» **Work request**
Answer with a number only, giving how many lines in the data below include "length".
**** Dataset
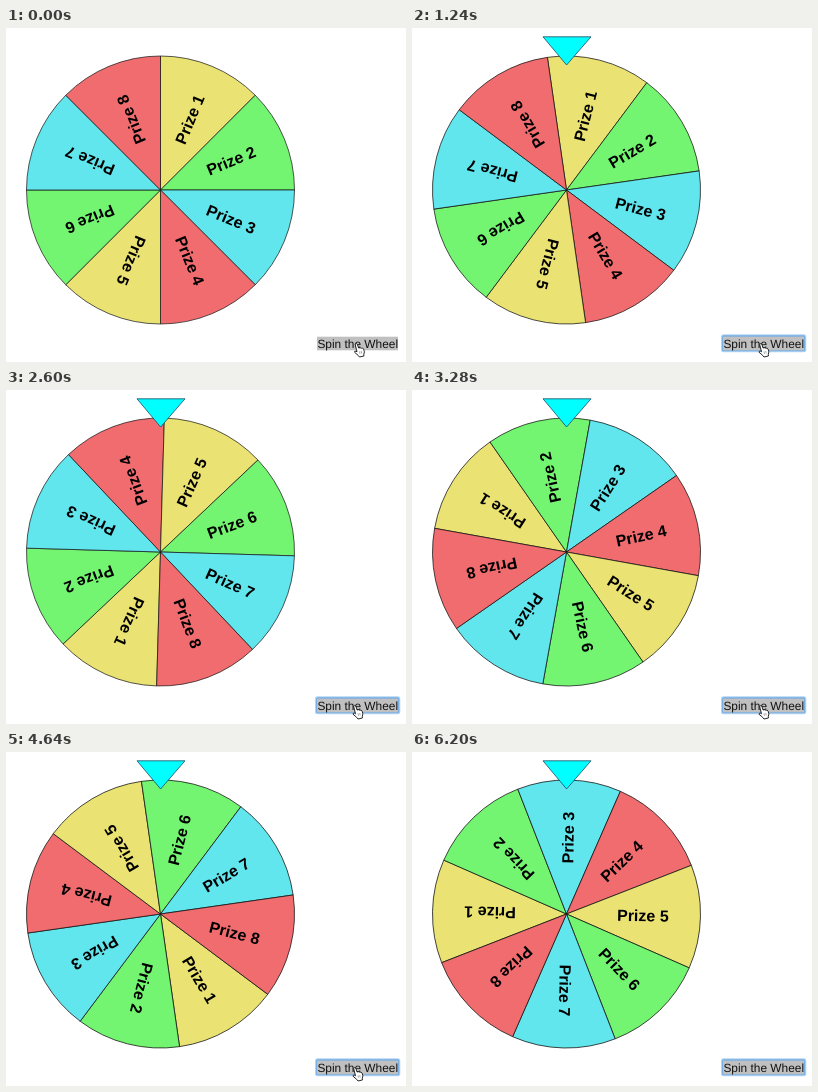
Write an HTML page that moves like this. It is 400 px wide and 334 px high and loops after 6.32 s.

```html
<!DOCTYPE html>
<html lang="en">
<head>
<meta charset="utf-8">
<title>Prize wheel</title>
<style>
  html, body { margin: 0; width: 100%; height: 100%; overflow: hidden; background: #fff; }
  svg { display: block; width: 400px; height: 334px; }
  text { font-family: "Liberation Sans", Arial, sans-serif; text-rendering: geometricPrecision; }
  #wheel path { stroke: #111; stroke-width: .7; }
  #wheel text { font-size: 16px; font-weight: bold; text-anchor: middle; }
  #label { font-size: 11.9px; fill: #111; }
</style>
</head>
<body>
<svg viewBox="0 0 400 334">
  <g id="wheel"></g>
  <path id="pointer" d="M131 8.8H179L154.6 37Z" fill="#00ffff" stroke="#1a4a66" stroke-width=".8"/>
  <g id="ring">
    <rect x="309" y="306.3" width="85.3" height="18" rx="2.5" fill="#b4d5f5"/>
    <rect x="310" y="307.3" width="83.3" height="16" rx="1.5" fill="#78b0e4"/>
  </g>
  <rect x="311" y="308.7" width="81" height="13.6" fill="#c0c0c0"/>
  <text id="label" x="311.4" y="320">Spin the Wheel</text>
  <g id="cursor">
    <path d="M347.6 316.2q1.2-1.3 2.3.2l1.2 3.6 1.5-.3 1.2.5 1.3-.1 1 1 .8 2.8-.6 2.3.1 1.8-4.4 1-1.4-1.7-3.6-3.1q-.1-1.4 1.5-1l1 .6Z"
      fill="#fff" stroke="#111" stroke-width=".9" stroke-linejoin="round"/>
    <path d="M352 323.4l.5 2.4M353.7 323l.5 2.4" stroke="#555" stroke-width=".5"/>
  </g>
</svg>
<script>
  const LOOP = 6320, STEP = 40;
  const SPIN = { start: 638.8, length: 5000, total: 8 * 360 + 248.7, power: 2.015 };
  const PRESS = 400, LEAVE = 6000;
  const CX = 154.5, CY = 162, R = 134, TEXT_R = 76.4;
  const colors = ["#eae272", "#74f572", "#62e6ee", "#f16c6f"];
  const el = id => document.getElementById(id);
  const wheel = el("wheel");

  const rim = deg => {
    const a = (deg - 90) * Math.PI / 180;
    return `${R * Math.cos(a)} ${R * Math.sin(a)}`;
  };

  const slices = [], labels = [];
  for (let i = 0; i < 8; i++) {
    const from = i * 45;
    slices.push(`<path d="M0 0L${rim(from)}A${R} ${R} 0 0 1 ${rim(from + 45)}Z" fill="${colors[i % 4]}"/>`);
    labels.push(`<text x="${TEXT_R}" y="5.6" transform="rotate(${from - 67.5})">Prize ${i + 1}</text>`);
  }
  wheel.innerHTML = slices.join("") + labels.join("");

  const show = (id, on) => el(id).setAttribute("visibility", on ? "visible" : "hidden");

  function draw(t) {
    const p = Math.min(1, Math.max(0, (t - SPIN.start) / SPIN.length));
    const angle = SPIN.total * (1 - (1 - p) ** SPIN.power);
    wheel.setAttribute("transform", `translate(${CX} ${CY}) rotate(${angle})`);
    show("pointer", t >= SPIN.start);
    show("ring", t >= PRESS);
    show("cursor", t < LEAVE);
    el("cursor").setAttribute("transform", `translate(${t < PRESS ? 1.5 : 0} 0)`);
  }

  const began = performance.now();
  function tick() {
    const t = (performance.now() - began) % LOOP;
    draw(Math.floor(t / STEP) * STEP);
    requestAnimationFrame(tick);
  }
  tick();
</script>
</body>
</html>
```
********
» **Your solution**
2